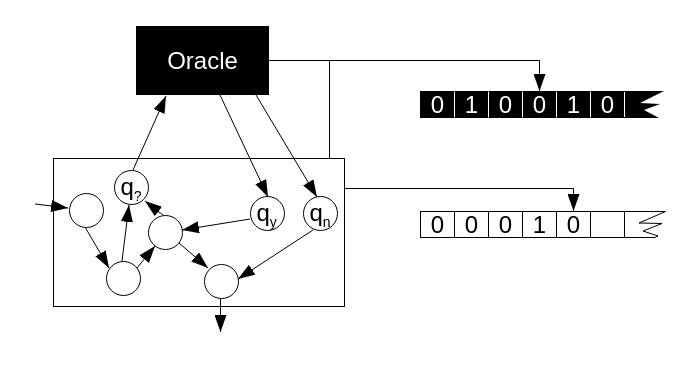
<!DOCTYPE html>
<html lang="en">
<head>
<meta charset="utf-8">
<title>Oracle machine</title>
<style>
:root { --ink: #000; --paper: #fff; }
* { box-sizing: border-box; margin: 0; }
html, body { overflow: hidden; background: var(--paper); }
.diagram {
  position: relative; width: 693px; height: 368px; overflow: hidden;
  background: var(--paper); color: var(--ink);
  font: 24px/1 "Liberation Sans", Arial, sans-serif;
}
.oracle, .machine, .state, .tape, .wires { position: absolute; }
.oracle {
  left: 136px; top: 26px; width: 133px; height: 69px;
  display: flex; align-items: center; justify-content: center;
  background: var(--ink); color: var(--paper);
}
.machine { left: 53px; top: 158px; width: 292px; height: 149px; border: 1px solid var(--ink); }
.state {
  left: calc(var(--x) * 1px - 17.5px); top: calc(var(--y) * 1px - 17.5px);
  width: 35px; height: 35px; border: 1px solid var(--ink); border-radius: 50%;
  background: var(--paper); padding: 4px 0 0 6px; white-space: nowrap;
}
.state sub { position: relative; top: 6px; font-size: 14px; line-height: 0; vertical-align: baseline; }
.tape { left: 420px; display: flex; height: 27px; }
.cell {
  width: 34px; height: 27px; display: flex; align-items: center; justify-content: center;
  border: solid var(--ink); border-width: 1px 0 1px 1px;
}
.torn { display: block; overflow: visible; }
.torn path { fill: var(--paper); stroke: var(--ink); }
.oracle-tape { top: 91px; color: var(--paper); }
.oracle-tape .cell { background: var(--ink); border-left-color: var(--paper); }
.oracle-tape .cell:first-child { border-left-color: var(--ink); }
.oracle-tape .torn path { fill: var(--ink); stroke: none; }
.oracle-tape .torn line { stroke: var(--paper); }
.work-tape { top: 211px; }
.wires { left: 0; top: 0; fill: none; stroke: var(--ink); }
.wires marker path { fill: var(--ink); stroke: none; }
.arrows { marker-end: url(#arrowhead); }
.arrows path { marker-end: url(#arrowhead); }
</style>
</head>
<body>
<main class="diagram">
  <div class="machine"></div>
  <div class="oracle">Oracle</div>

  <div class="state" style="--x:86;--y:210"></div>
  <div class="state" style="--x:131;--y:187">q<sub>?</sub></div>
  <div class="state" style="--x:165;--y:232"></div>
  <div class="state" style="--x:123;--y:278"></div>
  <div class="state" style="--x:221;--y:281"></div>
  <div class="state" style="--x:267;--y:213">q<sub>y</sub></div>
  <div class="state" style="--x:320;--y:213">q<sub>n</sub></div>

  <div class="tape oracle-tape">
    <span class="cell">0</span><span class="cell">1</span><span class="cell">0</span><span class="cell">0</span><span class="cell">1</span><span class="cell">0</span>
    <svg class="torn" width="42" height="27" aria-hidden="true">
      <path d="M0 0H40L16 12L36 13L20 19L35 27H0Z"/>
      <line x1=".5" y1="1" x2=".5" y2="26"/>
    </svg>
  </div>

  <div class="tape work-tape">
    <span class="cell">0</span><span class="cell">0</span><span class="cell">0</span><span class="cell">1</span><span class="cell">0</span><span class="cell"></span>
    <svg class="torn" width="42" height="27" aria-hidden="true">
      <path d="M.5 .5H41.5L15 12L38 12.5L19 20L34 25L31 26.5H.5Z"/>
    </svg>
  </div>

  <svg class="wires" width="693" height="368" role="img" aria-label="Transitions between the states, the oracle and the tapes">
    <defs>
      <marker id="arrowhead" markerUnits="userSpaceOnUse" markerWidth="17" markerHeight="12" refX="17" refY="6" orient="auto">
        <path d="M0 0L17 6L0 12Z"/>
      </marker>
    </defs>
    <path d="M329.5 60V158"/>
    <g class="arrows">
      <path d="M269 60.5H539.5V91"/>
      <path d="M344.5 184V188.5H573.5V211"/>
      <path d="M35 204L68 208"/>
      <path d="M85 227L109 268"/>
      <path d="M122 261L129 205"/>
      <path d="M137 268L155 246"/>
      <path d="M133 170L166 96"/>
      <path d="M163 215L145 201"/>
      <path d="M179 243L208 268"/>
      <path d="M250 219L182 230"/>
      <path d="M313 230L238 279"/>
      <path d="M220 95L268 197"/>
      <path d="M256 95L317 197"/>
      <path d="M220.5 299V332"/>
    </g>
  </svg>
</main>
</body>
</html>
________________
Copy out the entries above in full and exactly, skipping every picture.

** Task response **
<!DOCTYPE html>
<html lang="en">
<head>
<meta charset="utf-8">
<title>Oracle machine</title>
<style>
:root { --ink: #000; --paper: #fff; }
* { box-sizing: border-box; margin: 0; }
html, body { overflow: hidden; background: var(--paper); }
.diagram {
  position: relative; width: 693px; height: 368px; overflow: hidden;
  background: var(--paper); color: var(--ink);
  font: 24px/1 "Liberation Sans", Arial, sans-serif;
}
.oracle, .machine, .state, .tape, .wires { position: absolute; }
.oracle {
  left: 136px; top: 26px; width: 133px; height: 69px;
  display: flex; align-items: center; justify-content: center;
  background: var(--ink); color: var(--paper);
}
.machine { left: 53px; top: 158px; width: 292px; height: 149px; border: 1px solid var(--ink); }
.state {
  left: calc(var(--x) * 1px - 17.5px); top: calc(var(--y) * 1px - 17.5px);
  width: 35px; height: 35px; border: 1px solid var(--ink); border-radius: 50%;
  background: var(--paper); padding: 4px 0 0 6px; white-space: nowrap;
}
.state sub { position: relative; top: 6px; font-size: 14px; line-height: 0; vertical-align: baseline; }
.tape { left: 420px; display: flex; height: 27px; }
.cell {
  width: 34px; height: 27px; display: flex; align-items: center; justify-content: center;
  border: solid var(--ink); border-width: 1px 0 1px 1px;
}
.torn { display: block; overflow: visible; }
.torn path { fill: var(--paper); stroke: var(--ink); }
.oracle-tape { top: 91px; color: var(--paper); }
.oracle-tape .cell { background: var(--ink); border-left-color: var(--paper); }
.oracle-tape .cell:first-child { border-left-color: var(--ink); }
.oracle-tape .torn path { fill: var(--ink); stroke: none; }
.oracle-tape .torn line { stroke: var(--paper); }
.work-tape { top: 211px; }
.wires { left: 0; top: 0; fill: none; stroke: var(--ink); }
.wires marker path { fill: var(--ink); stroke: none; }
.arrows { marker-end: url(#arrowhead); }
.arrows path { marker-end: url(#arrowhead); }
</style>
</head>
<body>
<main class="diagram">
  <div class="machine"></div>
  <div class="oracle">Oracle</div>

  <div class="state" style="--x:86;--y:210"></div>
  <div class="state" style="--x:131;--y:187">q<sub>?</sub></div>
  <div class="state" style="--x:165;--y:232"></div>
  <div class="state" style="--x:123;--y:278"></div>
  <div class="state" style="--x:221;--y:281"></div>
  <div class="state" style="--x:267;--y:213">q<sub>y</sub></div>
  <div class="state" style="--x:320;--y:213">q<sub>n</sub></div>

  <div class="tape oracle-tape">
    <span class="cell">0</span><span class="cell">1</span><span class="cell">0</span><span class="cell">0</span><span class="cell">1</span><span class="cell">0</span>
    <svg class="torn" width="42" height="27" aria-hidden="true">
      <path d="M0 0H40L16 12L36 13L20 19L35 27H0Z"/>
      <line x1=".5" y1="1" x2=".5" y2="26"/>
    </svg>
  </div>

  <div class="tape work-tape">
    <span class="cell">0</span><span class="cell">0</span><span class="cell">0</span><span class="cell">1</span><span class="cell">0</span><span class="cell"></span>
    <svg class="torn" width="42" height="27" aria-hidden="true">
      <path d="M.5 .5H41.5L15 12L38 12.5L19 20L34 25L31 26.5H.5Z"/>
    </svg>
  </div>

  <svg class="wires" width="693" height="368" role="img" aria-label="Transitions between the states, the oracle and the tapes">
    <defs>
      <marker id="arrowhead" markerUnits="userSpaceOnUse" markerWidth="17" markerHeight="12" refX="17" refY="6" orient="auto">
        <path d="M0 0L17 6L0 12Z"/>
      </marker>
    </defs>
    <path d="M329.5 60V158"/>
    <g class="arrows">
      <path d="M269 60.5H539.5V91"/>
      <path d="M344.5 184V188.5H573.5V211"/>
      <path d="M35 204L68 208"/>
      <path d="M85 227L109 268"/>
      <path d="M122 261L129 205"/>
      <path d="M137 268L155 246"/>
      <path d="M133 170L166 96"/>
      <path d="M163 215L145 201"/>
      <path d="M179 243L208 268"/>
      <path d="M250 219L182 230"/>
      <path d="M313 230L238 279"/>
      <path d="M220 95L268 197"/>
      <path d="M256 95L317 197"/>
      <path d="M220.5 299V332"/>
    </g>
  </svg>
</main>
</body>
</html>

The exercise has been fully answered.